■ The task: Search for the word "title" in the entries. Each line that holds it should be copied.

■ Input data:
[Start of Attachment]

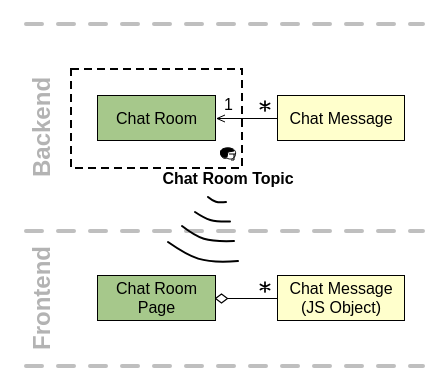
<!DOCTYPE html>
<html lang="en">
<head>
<meta charset="utf-8">
<title>Chat Room Topic diagram</title>
<style>
:root {
  --paper: #ffffff;
  --ink: #000000;
  --rule: #bfbfbf;
  --layer: #b3b3b3;
  --room: #a6c88b;
  --message: #ffffcc;
}
* { box-sizing: border-box; margin: 0; }
html, body { width: 446px; height: 390px; overflow: hidden; background: var(--paper); }
.diagram {
  position: relative;
  width: 446px;
  height: 390px;
  color: var(--ink);
  font: 16px/19px "Liberation Sans", sans-serif;
}
.connectors { position: absolute; inset: 0; }
.node {
  position: absolute;
  display: flex;
  align-items: center;
  justify-content: center;
  height: 46px;
  border: 1px solid var(--ink);
  text-align: center;
  white-space: nowrap;
}
.room { left: 97px; width: 119px; background: var(--room); }
.message { left: 277px; width: 128px; background: var(--message); }
.backend-row { top: 95px; }
.frontend-row { top: 275px; }
.layer {
  position: absolute;
  left: 28px;
  width: 28px;
  display: flex;
  align-items: center;
  justify-content: center;
  color: var(--layer);
  font-size: 24px;
  font-weight: bold;
  line-height: 28px;
  writing-mode: vertical-rl;
  transform: rotate(180deg);
  white-space: nowrap;
}
.layer-backend { top: 67px; height: 120px; }
.layer-frontend { top: 238px; height: 120px; }
.topic {
  position: absolute;
  left: 148px;
  top: 169px;
  width: 160px;
  text-align: center;
  font-weight: bold;
  white-space: nowrap;
}
.one { position: absolute; left: 224px; top: 95px; }
</style>
</head>
<body>
<main class="diagram">
  <svg class="connectors" width="446" height="390" viewBox="0 0 446 390" fill="none" aria-hidden="true">
    <defs>
      <path id="layer-rule" d="M26 0H423" stroke="var(--rule)" stroke-width="4" stroke-linecap="round" stroke-dasharray="16 16"/>
      <g id="many" stroke="var(--ink)" stroke-width="1.7" stroke-linecap="round">
        <path d="M0-5V5M-4.6-2.6L4.6 2.6M-4.6 2.6L4.6-2.6"/>
      </g>
    </defs>
    <use href="#layer-rule" y="24"/>
    <use href="#layer-rule" y="231"/>
    <use href="#layer-rule" y="366"/>

    <rect x="71" y="69" width="171" height="99" stroke="var(--ink)" stroke-width="2" stroke-dasharray="8 5"/>

    <g stroke="var(--ink)">
      <path d="M217 118.5H277M225 115L217 118.5L225 122"/>
      <path d="M227 298.5H277"/>
      <path d="M215.5 298.5L221.5 294L227.5 298.5L221.5 303Z" fill="var(--paper)" stroke-width="1.2"/>
    </g>
    <use href="#many" x="265" y="106"/>
    <use href="#many" x="265" y="287"/>

    <g class="topic-icon" stroke="var(--ink)">
      <path d="M221 155C219 150 223 148 228 148C234 148 237 151 235 156C234 159 230 160 227 158C224 159 222 158 221 155Z" fill="var(--paper)"/>
      <path d="M221 155C219 150 223 148 228 148C231 148 233 149 234 151L228 152L227 157C224 158 222 157 221 155Z" fill="var(--ink)"/>
      <path d="M229 154H235M234 154V160H231"/>
    </g>

    <g class="broadcast-waves" stroke="var(--ink)" stroke-width="2" stroke-linecap="round">
      <path d="M208 197C214 202 217 203 226 202"/>
      <path d="M195 212C207 220 212 222 230 221.5"/>
      <path d="M182 226C199 239 206 242 234 241"/>
      <path d="M168 242C191 258 202 264 238 261"/>
    </g>
  </svg>

  <h2 class="layer layer-backend">Backend</h2>
  <h2 class="layer layer-frontend">Frontend</h2>

  <div class="node room backend-row">Chat Room</div>
  <div class="node message backend-row">Chat Message</div>
  <span class="one">1</span>
  <p class="topic">Chat Room Topic</p>

  <div class="node room frontend-row">Chat Room<br>Page</div>
  <div class="node message frontend-row">Chat Message<br>(JS Object)</div>
</main>
</body>
</html>
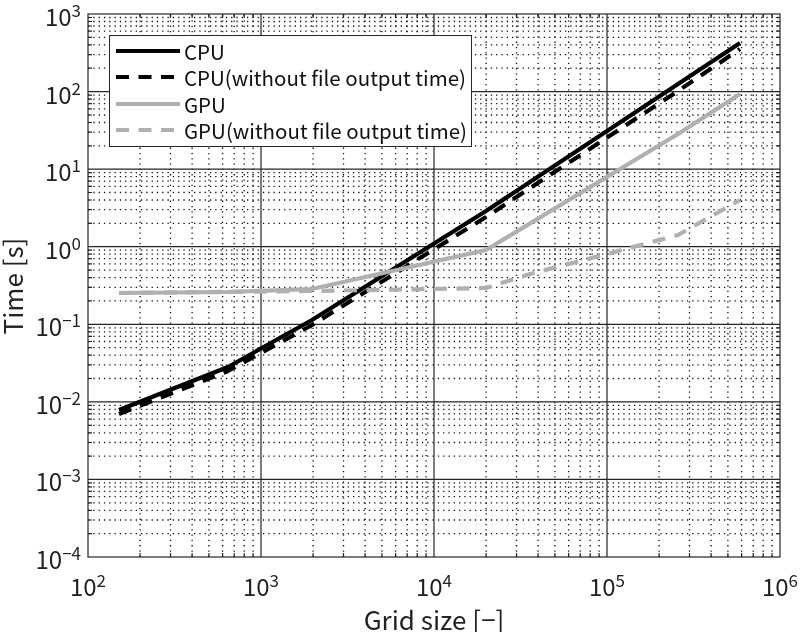
<!DOCTYPE html>
<html lang="en">
<head>
<meta charset="utf-8">
<title>Computation time by grid size</title>
<style>
:root { --ink: #111; --text: #222; --axis: #262626; --cpu: #000; --gpu: #b0b0b0; --paper: #fff; }
* { box-sizing: border-box; margin: 0; }
html, body { overflow: hidden; background: var(--paper); }
.chart { position: relative; width: 801px; height: 632px; overflow: hidden; color: var(--text); font-family: "Noto Sans CJK JP", "Noto Sans", sans-serif; }
.plot { position: absolute; inset: 0; }
.minor { stroke: var(--ink); stroke-width: 1.3; stroke-dasharray: 1.3 4; fill: none; }
.tick, .major { stroke: var(--axis); stroke-width: 1.2; fill: none; }
.series { fill: none; stroke-width: 4.2; stroke-linejoin: round; }
.cpu { stroke: var(--cpu); }
.gpu { stroke: var(--gpu); }
.dashed { stroke-dasharray: 13 9.5; }
.ticks { position: absolute; display: flex; justify-content: space-between; font-size: 24px; line-height: 30px; white-space: nowrap; }
.ticks sup { font-size: 17px; line-height: 0; vertical-align: 9px; }
.y-ticks { flex-direction: column; left: 0; top: 1px; width: 81px; height: 573px; text-align: right; }
.x-ticks { left: 58px; top: 571px; width: 752px; }
.x-ticks span { width: 60px; text-align: center; }
.axis-title { position: absolute; font-size: 26px; line-height: 32px; text-align: center; white-space: nowrap; }
.x-title { left: 334px; top: 603px; width: 200px; }
.y-title { left: -88px; top: 270px; width: 200px; transform: rotate(-90deg); }
.legend { position: absolute; left: 109px; top: 35px; width: 363px; height: 112px; padding: 2px 0 3px 6px; display: grid; grid-template-rows: repeat(4, 1fr); list-style: none; background: var(--paper); border: 1.3px solid var(--axis); font-size: 20.5px; line-height: 26px; white-space: nowrap; color: var(--ink); }
.legend li { display: flex; align-items: center; gap: 4px; }
.legend svg { flex: none; }
</style>
</head>
<body>
<main class="chart">
<svg class="plot" width="801" height="632" viewBox="0 0 801 632" role="img" aria-label="Log-log line chart of time against grid size for CPU and GPU">
  <defs>
    <path id="minor-columns" d="M52.1 557V14M82.5 557V14M104.1 557V14M120.9 557V14M134.6 557V14M146.2 557V14M156.2 557V14M165.1 557V14"/>
    <path id="minor-rows" d="M88 54.2H780M88 40.6H780M88 30.9H780M88 23.4H780M88 17.2H780M88 12H780M88 7.5H780M88 3.5H780"/>
    <path id="column-ticks" d="M52.1 0v4M82.5 0v4M104.1 0v4M120.9 0v4M134.6 0v4M146.2 0v4M156.2 0v4M165.1 0v4"/>
    <path id="row-ticks" d="M0 54.2h4M0 40.6h4M0 30.9h4M0 23.4h4M0 17.2h4M0 12h4M0 7.5h4M0 3.5h4"/>
    <g id="row-tick-column">
      <use href="#row-ticks" y="14"/><use href="#row-ticks" y="91.6"/><use href="#row-ticks" y="169.1"/><use href="#row-ticks" y="246.7"/><use href="#row-ticks" y="324.3"/><use href="#row-ticks" y="401.9"/><use href="#row-ticks" y="479.4"/>
    </g>
    <g id="column-tick-row">
      <use href="#column-ticks" x="88"/><use href="#column-ticks" x="261"/><use href="#column-ticks" x="434"/><use href="#column-ticks" x="607"/>
    </g>
  </defs>
  <g class="minor">
    <use href="#minor-columns" x="88"/><use href="#minor-columns" x="261"/><use href="#minor-columns" x="434"/><use href="#minor-columns" x="607"/>
    <use href="#minor-rows" y="14"/><use href="#minor-rows" y="91.6"/><use href="#minor-rows" y="169.1"/><use href="#minor-rows" y="246.7"/><use href="#minor-rows" y="324.3"/><use href="#minor-rows" y="401.9"/><use href="#minor-rows" y="479.4"/>
  </g>
  <g class="tick">
    <use href="#row-tick-column" x="88"/><use href="#row-tick-column" x="776"/>
    <use href="#column-tick-row" y="14"/><use href="#column-tick-row" y="553"/>
  </g>
  <g class="major">
    <path d="M261 14V557M434 14V557M607 14V557M88 91.6H780M88 169.1H780M88 246.7H780M88 324.3H780M88 401.9H780M88 479.4H780"/>
    <rect x="88" y="14" width="692" height="543"/>
  </g>
  <polyline class="series cpu" points="119,410 228,367 312,320 486,211 740,43"/>
  <polyline class="series cpu dashed" points="119,414 228,371 312,325 486,217 678,91 740,49"/>
  <polyline class="series gpu" points="119,293 228,292 312,289 486,250 678,134 740,94"/>
  <polyline class="series gpu dashed" points="119,293 312,291 434,289 486,288 530,274 607,254 678,235 740,200"/>
</svg>

<ul class="legend">
  <li><svg width="64" height="6"><line class="series cpu" x1="0" y1="3" x2="64" y2="3"/></svg>CPU</li>
  <li><svg width="64" height="6"><line class="series cpu dashed" x1="0" y1="3" x2="64" y2="3"/></svg>CPU(without file output time)</li>
  <li><svg width="64" height="6"><line class="series gpu" x1="0" y1="3" x2="64" y2="3"/></svg>GPU</li>
  <li><svg width="64" height="6"><line class="series gpu dashed" x1="0" y1="3" x2="64" y2="3"/></svg>GPU(without file output time)</li>
</ul>

<div class="ticks y-ticks">
  <span>10<sup>3</sup></span><span>10<sup>2</sup></span><span>10<sup>1</sup></span><span>10<sup>0</sup></span><span>10<sup>−1</sup></span><span>10<sup>−2</sup></span><span>10<sup>−3</sup></span><span>10<sup>−4</sup></span>
</div>
<div class="ticks x-ticks">
  <span>10<sup>2</sup></span><span>10<sup>3</sup></span><span>10<sup>4</sup></span><span>10<sup>5</sup></span><span>10<sup>6</sup></span>
</div>
<p class="axis-title x-title">Grid size [−]</p>
<p class="axis-title y-title">Time [s]</p>
</main>
</body>
</html>
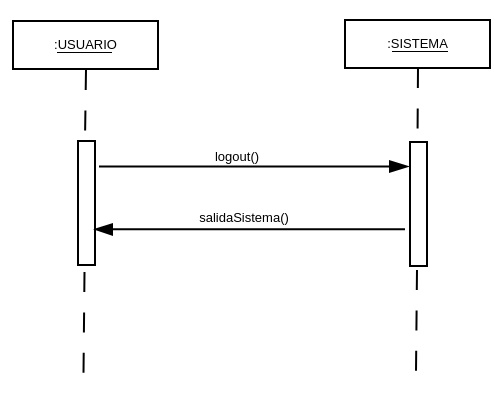
<!DOCTYPE html>
<html lang="es">
<head>
<meta charset="utf-8">
<title>Diagrama de secuencia: logout</title>
<style>
:root { --ink: #000; --paper: #fff; }
* { box-sizing: border-box; }
html, body { margin: 0; }
body { width: 504px; height: 404px; overflow: hidden; background: var(--paper); }
.diagram {
  position: relative; width: 504px; height: 404px; overflow: hidden;
  color: var(--ink); font: 13px/16px "Liberation Sans", Arial, sans-serif;
}
.connectors { position: absolute; inset: 0; display: block; }
.lifeline, .message { stroke: var(--ink); stroke-width: 2; fill: none; }
.lifeline { stroke-dasharray: 20 20.4; }
.arrowhead { fill: var(--ink); }
.participant, .activation { position: absolute; border: 2px solid var(--ink); background: var(--paper); }
.participant { width: 147px; height: 50px; display: flex; align-items: center; justify-content: center; }
.participant span { position: relative; white-space: nowrap; }
.participant span::after {
  content: ""; position: absolute; left: 3px; right: 5px; bottom: 0;
  height: 1px; background: var(--ink);
}
.participant.user { left: 12px; top: 20px; }
.participant.system { left: 344px; top: 19px; }
.participant.system span::after { left: 5px; right: 0; }
.activation { width: 19px; height: 126px; }
.activation.user { left: 77px; top: 140px; }
.activation.system { left: 409px; top: 141px; }
.label { position: absolute; margin: 0; white-space: nowrap; transform: translateX(-50%); }
.label.request { left: 237px; top: 149px; }
.label.reply { left: 244px; top: 210px; }
</style>
</head>
<body>
<main class="diagram">
  <svg class="connectors" width="504" height="404" viewBox="0 0 504 404" aria-hidden="true">
    <path class="lifeline" d="M86 70L85 140"/>
    <path class="lifeline" d="M84.5 272L83.5 374"/>
    <path class="lifeline" d="M418 68L417.5 140"/>
    <path class="lifeline" d="M417 270L416 372"/>
    <line class="message" x1="99" y1="166.5" x2="392" y2="166.5"/>
    <line class="message" x1="405" y1="229.3" x2="110" y2="229.3"/>
  </svg>
  <div class="participant user"><span>:USUARIO</span></div>
  <div class="participant system"><span>:SISTEMA</span></div>
  <div class="activation user"></div>
  <div class="activation system"></div>
  <svg class="connectors" width="504" height="404" viewBox="0 0 504 404" aria-hidden="true">
    <polygon class="arrowhead" points="389,160 410,166.5 389,173"/>
    <polygon class="arrowhead" points="113,223 93,229.3 113,236"/>
  </svg>
  <p class="label request">logout()</p>
  <p class="label reply">salidaSistema()</p>
</main>
</body>
</html>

[End of Attachment]

■ Written solution:
<title>Chat Room Topic diagram</title>
<title>Computation time by grid size</title>
.axis-title { position: absolute; font-size: 26px; line-height: 32px; text-align: center; white-space: nowrap; }
.x-title { left: 334px; top: 603px; width: 200px; }
.y-title { left: -88px; top: 270px; width: 200px; transform: rotate(-90deg); }
<p class="axis-title x-title">Grid size [−]</p>
<p class="axis-title y-title">Time [s]</p>
<title>Diagrama de secuencia: logout</title>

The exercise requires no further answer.